The Multi-Angle Imaging Spectrometer (MISR) instrument provided several images of Hurricane Katrina. These views of the Louisiana and Mississippi regions were acquired before and one day after Katrina made landfall along the Gulf of Mexico coast, and highlight many of the changes to the rivers and vegetation that occurred between the two views. The images were acquired by NASA's Multi-angle ... Imaging SpectroRadiometer (MISR) on August 14 and August 30, 2005. These multiangular, multispectral false-color composites were created using red band data from MISR's 46" backward and forward-viewing cameras, and near-infrared data from MISR's nadir camera.

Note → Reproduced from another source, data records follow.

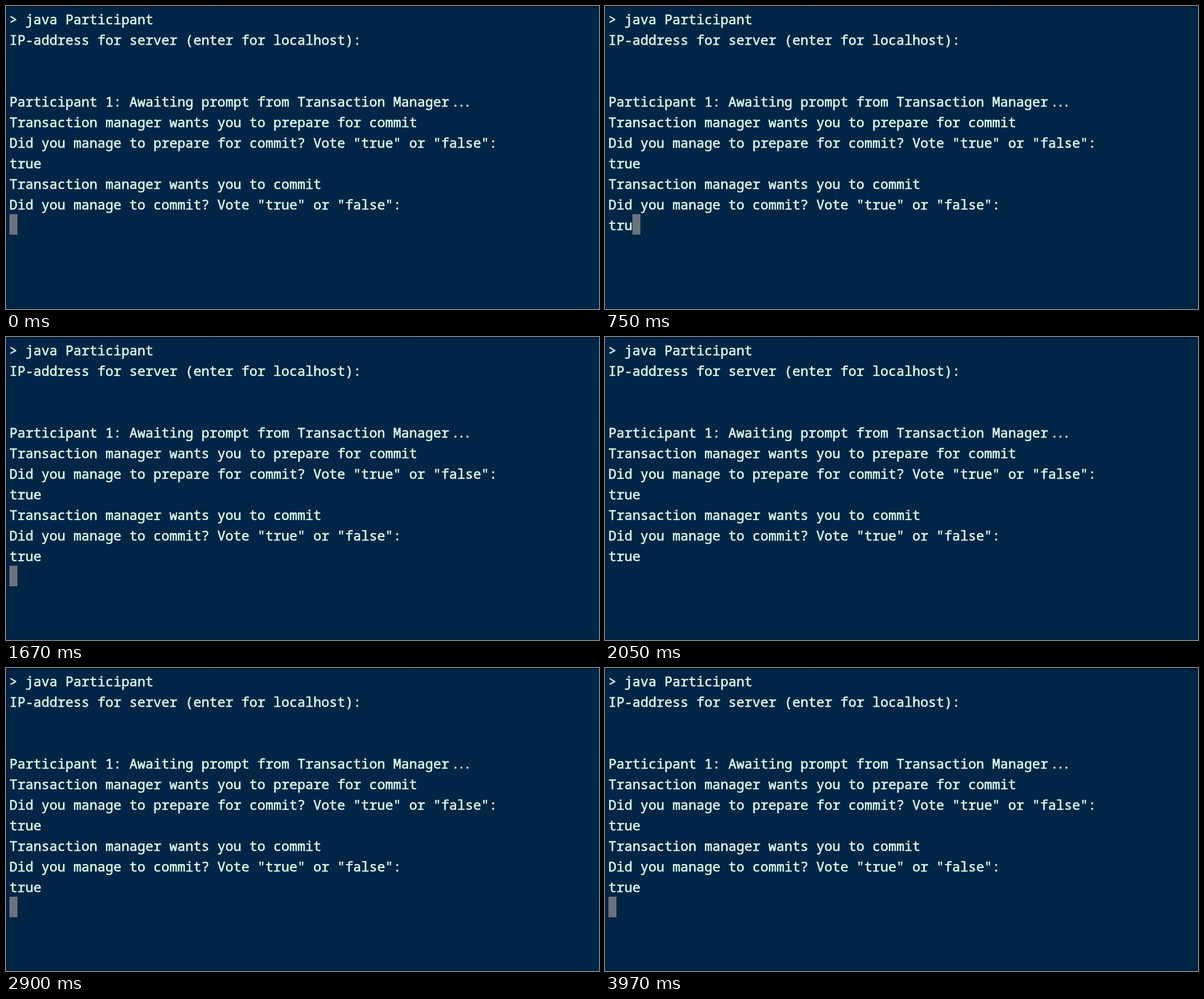
An HTML page that plays this animation: 1038 px wide and 530 px high, repeating every 4.01 s.

```html
<!DOCTYPE html>
<html lang="en">
<head>
<meta charset="utf-8">
<title>Terminal</title>
<style>
  html, body { margin: 0; width: 100%; height: 100%; overflow: hidden; background: #002546; }
  #screen { position: relative; width: 1038px; height: 530px; overflow: hidden; }
  .edge { position: absolute; left: 0; width: 100%; }
  #top { top: 0; height: 2px; background: linear-gradient(#0b1019 50%, #071a2f 50%); }
  #bottom { bottom: 0; height: 1px; background: #051a30; }
  .tick { position: absolute; top: 0; width: 2px; height: 1px; background: #1a212b; }
  pre {
    position: absolute; left: 6px; top: 5px; margin: 0;
    font: 23.333px/36px "Noto Sans Mono", monospace;
    font-variant-ligatures: none; color: #e0ffec;
    -webkit-text-stroke: 0.55px #e0ffec;
  }
  #dots { margin-left: 4px; letter-spacing: -3.5px; }
  #cursor { position: absolute; width: 14px; height: 36px; background: #6c727a; }
</style>
</head>
<body>
<div id="screen">
  <div id="top" class="edge"></div>
  <div class="tick" style="left:359px"></div>
  <div class="tick" style="left:703px"></div>
  <div id="bottom" class="edge"></div>
  <div id="cursor"></div>
  <pre>&gt; java Participant
IP-address for server (enter for localhost):


Participant 1: Awaiting prompt from Transaction Manager<span id="dots">...</span>
Transaction manager wants you to prepare for commit
Did you manage to prepare for commit? Vote "true" or "false":
true
Transaction manager wants you to commit
Did you manage to commit? Vote "true" or "false":
<span id="input"></span></pre>
</div>
<script>
  const LOOP = 4010, BLINK = 500, ANSWER = "true";
  const KEY_TIMES = [420, 540, 660, 810];
  const ENTER_TIME = 1550;
  const CELL = { width: 14, height: 36 }, ORIGIN = { x: 6, y: 4 }, INPUT_ROW = 10;
  const input = document.getElementById("input");
  const cursor = document.getElementById("cursor");

  function render(time) {
    const typed = KEY_TIMES.filter(key => key <= time).length;
    const entered = time >= ENTER_TIME;
    // Every key press restarts the blink with the cursor visible.
    const lastKey = Math.max(0, ...[...KEY_TIMES, ENTER_TIME].filter(key => key <= time));
    const visible = Math.floor((time - lastKey) / BLINK) % 2 === 0;

    input.textContent = ANSWER.slice(0, typed);
    cursor.style.left = ORIGIN.x + (entered ? 0 : typed * CELL.width) + "px";
    cursor.style.top = ORIGIN.y + (INPUT_ROW + entered) * CELL.height + "px";
    cursor.style.visibility = visible ? "visible" : "hidden";
  }

  const start = performance.now();
  function tick() {
    render((performance.now() - start) % LOOP);
    requestAnimationFrame(tick);
  }
  tick();
</script>
</body>
</html>
```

Such a display causes water bodies and inundated soil to appear in blue and purple hues, and highly vegetated areas to appear bright green. The scene differentiation is a result of both spectral effects (living vegetation is highly reflective at near-infrared wavelengths whereas water is absorbing) and of angular effects (wet surfaces preferentially forward scatter sunlight).
[Summary provided by NASA/JPL.]